> _Your task_:
Please filter the entries and return only the lines that include "linecap".

> _Entries supplied_:
□ □ □ □ □
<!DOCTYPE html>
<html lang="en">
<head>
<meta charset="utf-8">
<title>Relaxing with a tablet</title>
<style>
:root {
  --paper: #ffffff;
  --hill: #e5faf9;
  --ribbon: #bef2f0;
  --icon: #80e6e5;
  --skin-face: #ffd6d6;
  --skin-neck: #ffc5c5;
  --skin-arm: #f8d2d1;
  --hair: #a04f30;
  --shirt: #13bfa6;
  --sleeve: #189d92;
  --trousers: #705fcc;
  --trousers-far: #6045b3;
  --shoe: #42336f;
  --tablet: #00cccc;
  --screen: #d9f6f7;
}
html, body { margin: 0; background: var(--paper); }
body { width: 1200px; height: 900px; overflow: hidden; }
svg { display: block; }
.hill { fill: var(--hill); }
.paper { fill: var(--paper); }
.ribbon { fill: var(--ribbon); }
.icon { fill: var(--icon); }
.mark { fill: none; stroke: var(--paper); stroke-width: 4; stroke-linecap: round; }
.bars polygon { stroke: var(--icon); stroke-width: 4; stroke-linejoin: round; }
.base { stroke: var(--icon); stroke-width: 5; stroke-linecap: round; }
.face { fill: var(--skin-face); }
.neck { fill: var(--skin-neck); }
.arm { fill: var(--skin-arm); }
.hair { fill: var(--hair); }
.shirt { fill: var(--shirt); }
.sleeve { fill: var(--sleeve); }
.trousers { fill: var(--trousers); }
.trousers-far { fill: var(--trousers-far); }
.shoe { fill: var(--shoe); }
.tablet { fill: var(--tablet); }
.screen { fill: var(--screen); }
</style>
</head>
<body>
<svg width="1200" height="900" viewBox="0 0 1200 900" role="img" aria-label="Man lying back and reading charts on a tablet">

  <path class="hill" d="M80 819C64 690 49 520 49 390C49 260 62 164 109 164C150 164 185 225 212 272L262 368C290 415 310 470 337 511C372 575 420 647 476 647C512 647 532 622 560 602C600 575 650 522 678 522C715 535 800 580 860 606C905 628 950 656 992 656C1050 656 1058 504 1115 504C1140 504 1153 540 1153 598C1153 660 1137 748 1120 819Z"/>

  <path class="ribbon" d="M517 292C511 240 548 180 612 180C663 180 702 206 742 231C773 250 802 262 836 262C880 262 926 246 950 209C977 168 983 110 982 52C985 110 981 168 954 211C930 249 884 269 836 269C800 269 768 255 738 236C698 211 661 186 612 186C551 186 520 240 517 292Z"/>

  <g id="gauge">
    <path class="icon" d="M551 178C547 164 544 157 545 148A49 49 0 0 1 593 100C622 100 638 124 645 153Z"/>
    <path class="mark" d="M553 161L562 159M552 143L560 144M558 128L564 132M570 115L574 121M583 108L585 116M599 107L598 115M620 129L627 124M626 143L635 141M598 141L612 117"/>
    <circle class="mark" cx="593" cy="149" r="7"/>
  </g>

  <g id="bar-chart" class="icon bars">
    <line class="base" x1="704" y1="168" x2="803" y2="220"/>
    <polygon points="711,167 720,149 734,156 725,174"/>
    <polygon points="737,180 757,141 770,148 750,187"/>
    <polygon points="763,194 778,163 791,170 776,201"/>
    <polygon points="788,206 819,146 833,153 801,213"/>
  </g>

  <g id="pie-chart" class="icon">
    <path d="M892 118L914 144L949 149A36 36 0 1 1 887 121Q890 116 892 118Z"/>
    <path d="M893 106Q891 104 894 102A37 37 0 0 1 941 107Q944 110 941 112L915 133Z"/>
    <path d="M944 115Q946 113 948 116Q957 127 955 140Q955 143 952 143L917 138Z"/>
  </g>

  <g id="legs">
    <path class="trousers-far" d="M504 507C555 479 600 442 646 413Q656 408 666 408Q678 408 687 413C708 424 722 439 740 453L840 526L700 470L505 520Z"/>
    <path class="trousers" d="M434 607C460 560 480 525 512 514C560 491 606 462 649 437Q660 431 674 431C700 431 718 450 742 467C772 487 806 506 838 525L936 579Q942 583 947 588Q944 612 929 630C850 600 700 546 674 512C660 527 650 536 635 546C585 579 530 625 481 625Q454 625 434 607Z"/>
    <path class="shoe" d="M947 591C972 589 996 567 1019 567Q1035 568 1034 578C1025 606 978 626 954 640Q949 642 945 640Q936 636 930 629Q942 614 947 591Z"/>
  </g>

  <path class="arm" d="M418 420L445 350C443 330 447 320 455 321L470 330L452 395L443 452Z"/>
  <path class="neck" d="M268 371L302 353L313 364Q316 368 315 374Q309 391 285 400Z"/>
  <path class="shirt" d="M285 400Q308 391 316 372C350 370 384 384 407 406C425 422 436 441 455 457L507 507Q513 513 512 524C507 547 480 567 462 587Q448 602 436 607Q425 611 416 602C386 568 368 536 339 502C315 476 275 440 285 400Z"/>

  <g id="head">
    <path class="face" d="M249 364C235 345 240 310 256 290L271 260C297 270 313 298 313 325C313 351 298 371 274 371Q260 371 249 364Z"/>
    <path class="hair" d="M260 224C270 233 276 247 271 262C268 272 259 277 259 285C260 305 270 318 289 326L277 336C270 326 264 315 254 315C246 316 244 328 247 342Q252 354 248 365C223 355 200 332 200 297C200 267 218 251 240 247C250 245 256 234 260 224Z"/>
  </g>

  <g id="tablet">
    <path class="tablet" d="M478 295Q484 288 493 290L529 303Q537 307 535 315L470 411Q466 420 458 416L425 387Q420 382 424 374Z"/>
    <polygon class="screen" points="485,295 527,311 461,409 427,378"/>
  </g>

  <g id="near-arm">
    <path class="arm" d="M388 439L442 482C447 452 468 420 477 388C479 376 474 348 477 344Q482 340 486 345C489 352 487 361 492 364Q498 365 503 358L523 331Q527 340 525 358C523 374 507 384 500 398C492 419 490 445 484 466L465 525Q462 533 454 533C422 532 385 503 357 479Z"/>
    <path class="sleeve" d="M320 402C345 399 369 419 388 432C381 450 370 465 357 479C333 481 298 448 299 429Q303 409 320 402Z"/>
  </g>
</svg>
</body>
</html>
□ □ □ □ □
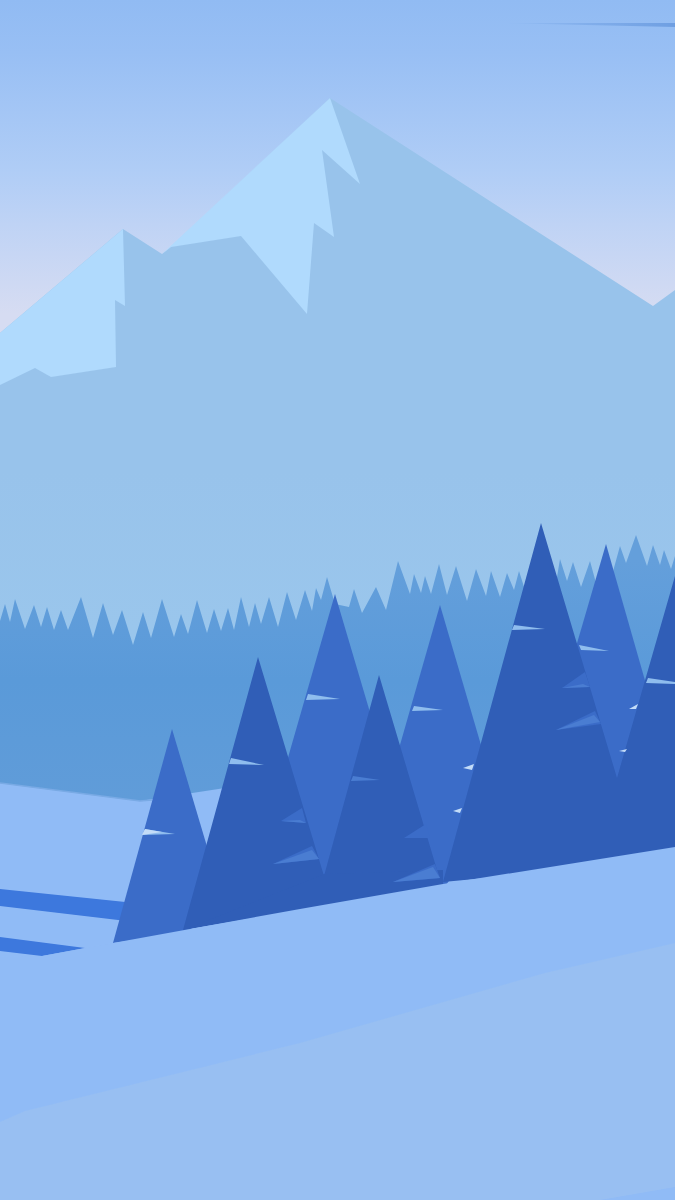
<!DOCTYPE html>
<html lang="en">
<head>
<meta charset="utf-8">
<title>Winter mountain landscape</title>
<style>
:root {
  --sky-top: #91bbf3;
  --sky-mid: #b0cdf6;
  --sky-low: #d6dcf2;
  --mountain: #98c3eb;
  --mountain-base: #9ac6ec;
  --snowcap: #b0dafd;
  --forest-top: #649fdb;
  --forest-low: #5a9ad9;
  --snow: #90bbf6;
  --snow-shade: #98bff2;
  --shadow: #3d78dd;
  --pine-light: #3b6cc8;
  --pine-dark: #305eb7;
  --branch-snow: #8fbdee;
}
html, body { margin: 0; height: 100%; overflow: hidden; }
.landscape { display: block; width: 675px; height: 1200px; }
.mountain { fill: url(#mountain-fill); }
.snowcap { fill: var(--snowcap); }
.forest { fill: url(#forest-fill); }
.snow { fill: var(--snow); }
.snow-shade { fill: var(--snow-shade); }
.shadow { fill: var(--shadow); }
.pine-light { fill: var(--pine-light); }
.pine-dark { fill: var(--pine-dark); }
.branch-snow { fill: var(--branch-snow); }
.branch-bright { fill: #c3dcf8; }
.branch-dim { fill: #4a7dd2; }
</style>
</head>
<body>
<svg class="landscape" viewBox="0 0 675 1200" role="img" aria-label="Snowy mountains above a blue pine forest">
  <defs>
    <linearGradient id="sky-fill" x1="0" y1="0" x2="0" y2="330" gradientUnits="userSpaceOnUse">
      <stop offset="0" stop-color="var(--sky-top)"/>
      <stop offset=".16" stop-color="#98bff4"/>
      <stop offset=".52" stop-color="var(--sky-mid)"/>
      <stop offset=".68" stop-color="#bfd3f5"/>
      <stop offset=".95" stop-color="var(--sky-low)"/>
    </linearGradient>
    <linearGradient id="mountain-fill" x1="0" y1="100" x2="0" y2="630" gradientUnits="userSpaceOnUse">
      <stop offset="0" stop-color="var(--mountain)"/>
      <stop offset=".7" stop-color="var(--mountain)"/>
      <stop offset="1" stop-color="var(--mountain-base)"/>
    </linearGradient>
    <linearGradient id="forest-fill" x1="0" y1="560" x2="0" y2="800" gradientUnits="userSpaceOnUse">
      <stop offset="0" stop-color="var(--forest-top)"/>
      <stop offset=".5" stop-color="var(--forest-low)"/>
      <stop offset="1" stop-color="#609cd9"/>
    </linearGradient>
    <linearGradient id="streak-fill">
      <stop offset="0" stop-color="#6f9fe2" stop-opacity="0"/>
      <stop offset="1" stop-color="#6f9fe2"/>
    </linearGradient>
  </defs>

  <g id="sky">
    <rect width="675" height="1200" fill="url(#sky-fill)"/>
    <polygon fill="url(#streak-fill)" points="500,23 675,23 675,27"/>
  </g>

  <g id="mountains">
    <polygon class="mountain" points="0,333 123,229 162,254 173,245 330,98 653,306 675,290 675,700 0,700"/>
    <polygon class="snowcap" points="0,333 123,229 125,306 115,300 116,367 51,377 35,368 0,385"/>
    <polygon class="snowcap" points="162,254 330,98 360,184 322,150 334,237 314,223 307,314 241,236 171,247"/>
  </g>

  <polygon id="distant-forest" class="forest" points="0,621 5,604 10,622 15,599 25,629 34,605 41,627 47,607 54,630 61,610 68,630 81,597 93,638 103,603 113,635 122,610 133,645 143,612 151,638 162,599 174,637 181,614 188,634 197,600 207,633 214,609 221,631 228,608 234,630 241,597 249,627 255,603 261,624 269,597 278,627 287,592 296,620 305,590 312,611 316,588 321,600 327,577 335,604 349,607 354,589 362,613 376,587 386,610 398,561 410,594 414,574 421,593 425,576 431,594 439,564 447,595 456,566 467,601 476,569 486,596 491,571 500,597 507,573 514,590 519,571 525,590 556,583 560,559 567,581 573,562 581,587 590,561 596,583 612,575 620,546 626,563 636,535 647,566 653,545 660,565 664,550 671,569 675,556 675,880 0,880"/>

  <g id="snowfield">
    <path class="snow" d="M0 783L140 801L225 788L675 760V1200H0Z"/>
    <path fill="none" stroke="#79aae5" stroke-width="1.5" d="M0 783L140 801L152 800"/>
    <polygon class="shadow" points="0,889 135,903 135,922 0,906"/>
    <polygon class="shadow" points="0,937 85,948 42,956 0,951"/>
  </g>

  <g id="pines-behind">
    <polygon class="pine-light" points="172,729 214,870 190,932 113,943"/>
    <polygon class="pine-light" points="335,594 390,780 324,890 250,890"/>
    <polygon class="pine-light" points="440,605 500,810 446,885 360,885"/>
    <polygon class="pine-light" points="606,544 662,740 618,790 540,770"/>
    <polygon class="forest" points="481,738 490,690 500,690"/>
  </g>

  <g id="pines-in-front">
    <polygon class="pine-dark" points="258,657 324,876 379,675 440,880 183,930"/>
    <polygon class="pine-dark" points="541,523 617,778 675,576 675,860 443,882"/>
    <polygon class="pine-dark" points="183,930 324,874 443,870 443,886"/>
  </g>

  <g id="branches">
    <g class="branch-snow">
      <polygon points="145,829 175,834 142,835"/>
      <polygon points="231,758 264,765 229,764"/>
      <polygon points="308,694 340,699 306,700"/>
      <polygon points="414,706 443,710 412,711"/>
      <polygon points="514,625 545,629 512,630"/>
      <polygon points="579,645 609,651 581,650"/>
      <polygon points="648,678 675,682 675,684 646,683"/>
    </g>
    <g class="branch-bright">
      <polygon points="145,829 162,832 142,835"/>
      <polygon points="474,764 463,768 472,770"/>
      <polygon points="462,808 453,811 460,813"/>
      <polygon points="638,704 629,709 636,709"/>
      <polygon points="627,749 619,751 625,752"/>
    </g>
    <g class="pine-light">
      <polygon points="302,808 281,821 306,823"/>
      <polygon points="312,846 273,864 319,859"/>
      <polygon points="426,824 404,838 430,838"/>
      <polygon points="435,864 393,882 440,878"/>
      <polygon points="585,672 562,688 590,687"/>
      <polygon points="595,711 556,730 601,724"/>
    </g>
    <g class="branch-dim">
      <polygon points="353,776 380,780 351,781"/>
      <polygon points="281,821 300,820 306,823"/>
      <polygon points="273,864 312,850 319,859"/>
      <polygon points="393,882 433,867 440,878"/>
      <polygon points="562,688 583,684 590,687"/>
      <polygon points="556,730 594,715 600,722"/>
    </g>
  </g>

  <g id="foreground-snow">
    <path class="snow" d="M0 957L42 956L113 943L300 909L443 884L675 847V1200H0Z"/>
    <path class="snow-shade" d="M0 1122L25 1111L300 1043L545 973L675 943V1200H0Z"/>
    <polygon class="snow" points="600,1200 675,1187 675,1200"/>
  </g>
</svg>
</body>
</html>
□ □ □ □ □
> _Solution to this exercise_:
.mark { fill: none; stroke: var(--paper); stroke-width: 4; stroke-linecap: round; }
.base { stroke: var(--icon); stroke-width: 5; stroke-linecap: round; }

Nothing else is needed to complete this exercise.